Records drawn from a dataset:
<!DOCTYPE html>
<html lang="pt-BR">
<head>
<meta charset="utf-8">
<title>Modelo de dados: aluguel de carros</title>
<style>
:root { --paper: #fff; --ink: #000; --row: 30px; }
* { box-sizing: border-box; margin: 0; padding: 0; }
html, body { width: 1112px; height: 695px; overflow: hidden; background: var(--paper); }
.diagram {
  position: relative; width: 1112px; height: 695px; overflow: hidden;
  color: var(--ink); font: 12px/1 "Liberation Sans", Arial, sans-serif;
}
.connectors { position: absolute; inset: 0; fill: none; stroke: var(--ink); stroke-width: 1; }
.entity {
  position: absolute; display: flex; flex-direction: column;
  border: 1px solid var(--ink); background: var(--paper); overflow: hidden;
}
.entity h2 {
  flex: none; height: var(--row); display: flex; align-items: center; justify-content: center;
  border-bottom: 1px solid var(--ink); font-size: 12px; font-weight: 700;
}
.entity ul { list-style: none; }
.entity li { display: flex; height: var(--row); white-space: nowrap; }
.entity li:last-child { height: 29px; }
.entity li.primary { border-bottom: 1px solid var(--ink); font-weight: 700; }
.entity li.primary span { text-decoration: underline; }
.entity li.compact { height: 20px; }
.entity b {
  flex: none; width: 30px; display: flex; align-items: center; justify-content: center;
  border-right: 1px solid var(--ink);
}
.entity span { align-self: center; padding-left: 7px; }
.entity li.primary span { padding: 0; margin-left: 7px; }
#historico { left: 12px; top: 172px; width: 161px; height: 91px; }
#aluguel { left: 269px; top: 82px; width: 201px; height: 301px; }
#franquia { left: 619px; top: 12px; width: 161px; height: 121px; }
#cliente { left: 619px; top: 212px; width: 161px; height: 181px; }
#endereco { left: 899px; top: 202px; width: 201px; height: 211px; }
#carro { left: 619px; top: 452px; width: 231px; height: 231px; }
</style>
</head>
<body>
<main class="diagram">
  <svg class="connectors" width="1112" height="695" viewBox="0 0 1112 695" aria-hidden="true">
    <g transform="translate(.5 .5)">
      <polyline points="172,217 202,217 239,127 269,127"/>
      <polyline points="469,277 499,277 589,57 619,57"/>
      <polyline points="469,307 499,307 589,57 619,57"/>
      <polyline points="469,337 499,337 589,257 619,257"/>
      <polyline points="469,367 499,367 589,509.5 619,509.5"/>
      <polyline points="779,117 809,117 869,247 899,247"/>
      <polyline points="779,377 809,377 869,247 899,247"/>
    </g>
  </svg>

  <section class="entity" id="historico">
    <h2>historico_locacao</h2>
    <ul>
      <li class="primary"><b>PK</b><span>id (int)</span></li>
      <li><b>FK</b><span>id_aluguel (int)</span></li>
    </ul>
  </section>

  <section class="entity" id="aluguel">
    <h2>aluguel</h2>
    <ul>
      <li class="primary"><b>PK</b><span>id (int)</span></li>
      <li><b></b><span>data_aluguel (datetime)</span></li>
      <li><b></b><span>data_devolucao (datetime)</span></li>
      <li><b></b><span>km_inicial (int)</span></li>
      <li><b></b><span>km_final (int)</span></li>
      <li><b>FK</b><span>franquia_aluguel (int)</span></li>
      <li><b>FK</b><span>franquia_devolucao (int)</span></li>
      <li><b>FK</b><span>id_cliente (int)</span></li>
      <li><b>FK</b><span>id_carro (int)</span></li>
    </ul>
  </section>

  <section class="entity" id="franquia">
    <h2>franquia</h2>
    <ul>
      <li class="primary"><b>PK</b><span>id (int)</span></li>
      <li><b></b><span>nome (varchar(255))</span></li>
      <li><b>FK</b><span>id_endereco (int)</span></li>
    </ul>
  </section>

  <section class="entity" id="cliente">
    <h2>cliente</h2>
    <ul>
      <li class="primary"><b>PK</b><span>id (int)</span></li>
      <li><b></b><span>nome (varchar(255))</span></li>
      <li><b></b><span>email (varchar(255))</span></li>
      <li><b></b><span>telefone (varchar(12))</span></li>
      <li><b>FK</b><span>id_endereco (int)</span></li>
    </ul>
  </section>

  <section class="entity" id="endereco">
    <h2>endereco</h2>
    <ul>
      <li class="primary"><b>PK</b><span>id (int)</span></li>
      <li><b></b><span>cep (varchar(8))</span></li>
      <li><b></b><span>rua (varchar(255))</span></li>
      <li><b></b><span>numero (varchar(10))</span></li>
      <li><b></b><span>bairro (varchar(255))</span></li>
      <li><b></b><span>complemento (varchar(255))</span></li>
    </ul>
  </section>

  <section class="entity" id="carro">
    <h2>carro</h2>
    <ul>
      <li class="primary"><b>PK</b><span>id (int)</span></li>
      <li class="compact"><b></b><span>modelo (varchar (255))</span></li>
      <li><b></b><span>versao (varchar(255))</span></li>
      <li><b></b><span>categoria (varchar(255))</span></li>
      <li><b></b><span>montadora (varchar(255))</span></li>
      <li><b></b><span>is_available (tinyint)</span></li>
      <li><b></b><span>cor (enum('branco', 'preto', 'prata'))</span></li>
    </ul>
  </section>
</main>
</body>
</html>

■ **AIM OF THE EXERCISE**: Please copy the data above in its entirety, exactly as written.

■ **EXERCISE RESULT**:
<!DOCTYPE html>
<html lang="pt-BR">
<head>
<meta charset="utf-8">
<title>Modelo de dados: aluguel de carros</title>
<style>
:root { --paper: #fff; --ink: #000; --row: 30px; }
* { box-sizing: border-box; margin: 0; padding: 0; }
html, body { width: 1112px; height: 695px; overflow: hidden; background: var(--paper); }
.diagram {
  position: relative; width: 1112px; height: 695px; overflow: hidden;
  color: var(--ink); font: 12px/1 "Liberation Sans", Arial, sans-serif;
}
.connectors { position: absolute; inset: 0; fill: none; stroke: var(--ink); stroke-width: 1; }
.entity {
  position: absolute; display: flex; flex-direction: column;
  border: 1px solid var(--ink); background: var(--paper); overflow: hidden;
}
.entity h2 {
  flex: none; height: var(--row); display: flex; align-items: center; justify-content: center;
  border-bottom: 1px solid var(--ink); font-size: 12px; font-weight: 700;
}
.entity ul { list-style: none; }
.entity li { display: flex; height: var(--row); white-space: nowrap; }
.entity li:last-child { height: 29px; }
.entity li.primary { border-bottom: 1px solid var(--ink); font-weight: 700; }
.entity li.primary span { text-decoration: underline; }
.entity li.compact { height: 20px; }
.entity b {
  flex: none; width: 30px; display: flex; align-items: center; justify-content: center;
  border-right: 1px solid var(--ink);
}
.entity span { align-self: center; padding-left: 7px; }
.entity li.primary span { padding: 0; margin-left: 7px; }
#historico { left: 12px; top: 172px; width: 161px; height: 91px; }
#aluguel { left: 269px; top: 82px; width: 201px; height: 301px; }
#franquia { left: 619px; top: 12px; width: 161px; height: 121px; }
#cliente { left: 619px; top: 212px; width: 161px; height: 181px; }
#endereco { left: 899px; top: 202px; width: 201px; height: 211px; }
#carro { left: 619px; top: 452px; width: 231px; height: 231px; }
</style>
</head>
<body>
<main class="diagram">
  <svg class="connectors" width="1112" height="695" viewBox="0 0 1112 695" aria-hidden="true">
    <g transform="translate(.5 .5)">
      <polyline points="172,217 202,217 239,127 269,127"/>
      <polyline points="469,277 499,277 589,57 619,57"/>
      <polyline points="469,307 499,307 589,57 619,57"/>
      <polyline points="469,337 499,337 589,257 619,257"/>
      <polyline points="469,367 499,367 589,509.5 619,509.5"/>
      <polyline points="779,117 809,117 869,247 899,247"/>
      <polyline points="779,377 809,377 869,247 899,247"/>
    </g>
  </svg>

  <section class="entity" id="historico">
    <h2>historico_locacao</h2>
    <ul>
      <li class="primary"><b>PK</b><span>id (int)</span></li>
      <li><b>FK</b><span>id_aluguel (int)</span></li>
    </ul>
  </section>

  <section class="entity" id="aluguel">
    <h2>aluguel</h2>
    <ul>
      <li class="primary"><b>PK</b><span>id (int)</span></li>
      <li><b></b><span>data_aluguel (datetime)</span></li>
      <li><b></b><span>data_devolucao (datetime)</span></li>
      <li><b></b><span>km_inicial (int)</span></li>
      <li><b></b><span>km_final (int)</span></li>
      <li><b>FK</b><span>franquia_aluguel (int)</span></li>
      <li><b>FK</b><span>franquia_devolucao (int)</span></li>
      <li><b>FK</b><span>id_cliente (int)</span></li>
      <li><b>FK</b><span>id_carro (int)</span></li>
    </ul>
  </section>

  <section class="entity" id="franquia">
    <h2>franquia</h2>
    <ul>
      <li class="primary"><b>PK</b><span>id (int)</span></li>
      <li><b></b><span>nome (varchar(255))</span></li>
      <li><b>FK</b><span>id_endereco (int)</span></li>
    </ul>
  </section>

  <section class="entity" id="cliente">
    <h2>cliente</h2>
    <ul>
      <li class="primary"><b>PK</b><span>id (int)</span></li>
      <li><b></b><span>nome (varchar(255))</span></li>
      <li><b></b><span>email (varchar(255))</span></li>
      <li><b></b><span>telefone (varchar(12))</span></li>
      <li><b>FK</b><span>id_endereco (int)</span></li>
    </ul>
  </section>

  <section class="entity" id="endereco">
    <h2>endereco</h2>
    <ul>
      <li class="primary"><b>PK</b><span>id (int)</span></li>
      <li><b></b><span>cep (varchar(8))</span></li>
      <li><b></b><span>rua (varchar(255))</span></li>
      <li><b></b><span>numero (varchar(10))</span></li>
      <li><b></b><span>bairro (varchar(255))</span></li>
      <li><b></b><span>complemento (varchar(255))</span></li>
    </ul>
  </section>

  <section class="entity" id="carro">
    <h2>carro</h2>
    <ul>
      <li class="primary"><b>PK</b><span>id (int)</span></li>
      <li class="compact"><b></b><span>modelo (varchar (255))</span></li>
      <li><b></b><span>versao (varchar(255))</span></li>
      <li><b></b><span>categoria (varchar(255))</span></li>
      <li><b></b><span>montadora (varchar(255))</span></li>
      <li><b></b><span>is_available (tinyint)</span></li>
      <li><b></b><span>cor (enum('branco', 'preto', 'prata'))</span></li>
    </ul>
  </section>
</main>
</body>
</html>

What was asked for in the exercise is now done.